(Task to carry out): Filter the entries for the string "html". Copy each line that has it.

(Items from a data source)
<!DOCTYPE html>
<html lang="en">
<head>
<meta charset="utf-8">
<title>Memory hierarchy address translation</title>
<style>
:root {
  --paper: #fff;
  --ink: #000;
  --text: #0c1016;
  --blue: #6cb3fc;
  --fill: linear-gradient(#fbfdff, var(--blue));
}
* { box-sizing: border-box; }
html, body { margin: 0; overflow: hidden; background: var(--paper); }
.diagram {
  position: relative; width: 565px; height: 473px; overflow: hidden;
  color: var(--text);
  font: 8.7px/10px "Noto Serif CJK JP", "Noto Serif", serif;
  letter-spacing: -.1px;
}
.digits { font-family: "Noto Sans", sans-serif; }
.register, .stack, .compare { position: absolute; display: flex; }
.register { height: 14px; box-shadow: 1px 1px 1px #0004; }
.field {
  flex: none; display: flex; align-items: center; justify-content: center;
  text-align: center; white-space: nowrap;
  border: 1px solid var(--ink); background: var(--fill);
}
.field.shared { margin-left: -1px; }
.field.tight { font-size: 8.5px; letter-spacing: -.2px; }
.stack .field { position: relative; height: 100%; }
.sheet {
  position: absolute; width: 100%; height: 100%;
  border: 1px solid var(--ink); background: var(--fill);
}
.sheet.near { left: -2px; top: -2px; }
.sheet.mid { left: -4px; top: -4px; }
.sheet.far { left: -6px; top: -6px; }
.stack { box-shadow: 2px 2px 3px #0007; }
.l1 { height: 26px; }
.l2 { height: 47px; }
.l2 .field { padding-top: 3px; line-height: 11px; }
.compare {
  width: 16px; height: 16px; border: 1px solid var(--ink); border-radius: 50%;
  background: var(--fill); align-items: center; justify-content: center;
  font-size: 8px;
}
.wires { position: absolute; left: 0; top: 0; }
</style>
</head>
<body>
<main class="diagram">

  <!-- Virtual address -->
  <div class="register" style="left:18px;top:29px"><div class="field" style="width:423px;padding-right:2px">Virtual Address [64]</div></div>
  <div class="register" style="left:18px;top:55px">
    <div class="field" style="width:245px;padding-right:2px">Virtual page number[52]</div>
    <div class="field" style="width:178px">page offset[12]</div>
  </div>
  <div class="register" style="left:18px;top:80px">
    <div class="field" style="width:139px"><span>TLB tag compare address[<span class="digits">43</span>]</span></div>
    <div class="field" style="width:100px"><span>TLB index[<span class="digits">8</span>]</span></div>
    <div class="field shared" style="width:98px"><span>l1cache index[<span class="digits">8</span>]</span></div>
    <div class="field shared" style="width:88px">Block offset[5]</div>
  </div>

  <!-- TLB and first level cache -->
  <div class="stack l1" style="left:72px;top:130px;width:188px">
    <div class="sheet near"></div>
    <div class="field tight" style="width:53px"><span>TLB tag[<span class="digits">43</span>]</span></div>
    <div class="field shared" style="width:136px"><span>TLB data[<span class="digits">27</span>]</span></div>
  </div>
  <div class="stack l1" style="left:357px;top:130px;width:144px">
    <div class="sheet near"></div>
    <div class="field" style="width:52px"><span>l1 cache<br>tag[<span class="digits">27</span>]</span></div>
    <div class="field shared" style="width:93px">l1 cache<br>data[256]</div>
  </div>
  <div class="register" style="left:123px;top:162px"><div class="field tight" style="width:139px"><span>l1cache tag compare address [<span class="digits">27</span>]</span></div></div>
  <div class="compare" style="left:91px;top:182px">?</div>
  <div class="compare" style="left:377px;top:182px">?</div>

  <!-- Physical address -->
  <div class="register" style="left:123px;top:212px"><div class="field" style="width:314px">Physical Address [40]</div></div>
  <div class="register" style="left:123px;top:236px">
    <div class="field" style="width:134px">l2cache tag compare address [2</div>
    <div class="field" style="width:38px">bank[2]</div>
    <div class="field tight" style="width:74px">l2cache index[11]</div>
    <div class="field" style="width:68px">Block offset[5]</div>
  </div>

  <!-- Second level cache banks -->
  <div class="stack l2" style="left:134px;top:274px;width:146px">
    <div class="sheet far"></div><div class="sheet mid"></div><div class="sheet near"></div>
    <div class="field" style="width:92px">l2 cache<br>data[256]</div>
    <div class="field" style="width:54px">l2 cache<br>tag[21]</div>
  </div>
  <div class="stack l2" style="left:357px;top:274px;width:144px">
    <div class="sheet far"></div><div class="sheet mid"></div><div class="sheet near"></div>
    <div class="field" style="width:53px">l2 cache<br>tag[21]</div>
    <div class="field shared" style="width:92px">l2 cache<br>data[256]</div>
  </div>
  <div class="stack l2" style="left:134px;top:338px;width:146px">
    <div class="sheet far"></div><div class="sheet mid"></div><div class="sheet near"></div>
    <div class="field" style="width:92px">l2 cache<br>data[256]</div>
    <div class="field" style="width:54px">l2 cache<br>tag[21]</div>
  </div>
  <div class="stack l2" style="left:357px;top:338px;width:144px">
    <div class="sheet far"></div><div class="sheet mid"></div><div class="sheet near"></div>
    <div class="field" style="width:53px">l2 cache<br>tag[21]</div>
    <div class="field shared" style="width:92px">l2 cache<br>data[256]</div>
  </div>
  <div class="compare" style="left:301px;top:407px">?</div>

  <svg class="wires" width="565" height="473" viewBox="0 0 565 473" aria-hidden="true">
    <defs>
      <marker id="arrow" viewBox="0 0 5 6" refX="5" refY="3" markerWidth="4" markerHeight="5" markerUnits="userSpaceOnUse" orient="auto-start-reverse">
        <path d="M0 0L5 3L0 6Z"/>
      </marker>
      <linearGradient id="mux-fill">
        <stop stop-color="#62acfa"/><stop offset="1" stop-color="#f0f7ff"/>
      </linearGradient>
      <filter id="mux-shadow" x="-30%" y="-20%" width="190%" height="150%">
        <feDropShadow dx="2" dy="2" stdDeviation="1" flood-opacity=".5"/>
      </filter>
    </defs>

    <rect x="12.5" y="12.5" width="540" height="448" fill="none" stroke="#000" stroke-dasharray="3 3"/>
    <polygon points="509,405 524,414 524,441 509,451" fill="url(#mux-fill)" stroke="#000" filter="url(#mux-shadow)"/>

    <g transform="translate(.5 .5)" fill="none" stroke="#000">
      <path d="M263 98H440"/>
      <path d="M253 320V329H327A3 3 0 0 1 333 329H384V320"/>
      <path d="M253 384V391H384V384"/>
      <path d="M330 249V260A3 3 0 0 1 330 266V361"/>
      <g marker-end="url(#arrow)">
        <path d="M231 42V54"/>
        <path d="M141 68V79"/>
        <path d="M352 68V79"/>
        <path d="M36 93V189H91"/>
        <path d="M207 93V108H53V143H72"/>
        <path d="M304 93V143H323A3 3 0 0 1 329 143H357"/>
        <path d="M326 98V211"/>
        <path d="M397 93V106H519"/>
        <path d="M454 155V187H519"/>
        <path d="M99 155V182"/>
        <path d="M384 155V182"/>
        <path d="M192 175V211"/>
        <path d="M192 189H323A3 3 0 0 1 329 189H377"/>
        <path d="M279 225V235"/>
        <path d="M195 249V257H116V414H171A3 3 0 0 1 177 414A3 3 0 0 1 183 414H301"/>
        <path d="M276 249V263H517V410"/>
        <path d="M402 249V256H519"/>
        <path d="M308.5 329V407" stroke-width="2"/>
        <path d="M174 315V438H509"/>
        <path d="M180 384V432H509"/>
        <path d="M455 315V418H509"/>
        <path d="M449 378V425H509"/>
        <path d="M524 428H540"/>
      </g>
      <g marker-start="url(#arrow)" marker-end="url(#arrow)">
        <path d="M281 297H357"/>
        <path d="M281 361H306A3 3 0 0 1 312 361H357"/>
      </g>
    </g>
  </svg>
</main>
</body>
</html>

(Response to the exercise):
<!DOCTYPE html>
<html lang="en">
html, body { margin: 0; overflow: hidden; background: var(--paper); }
</html>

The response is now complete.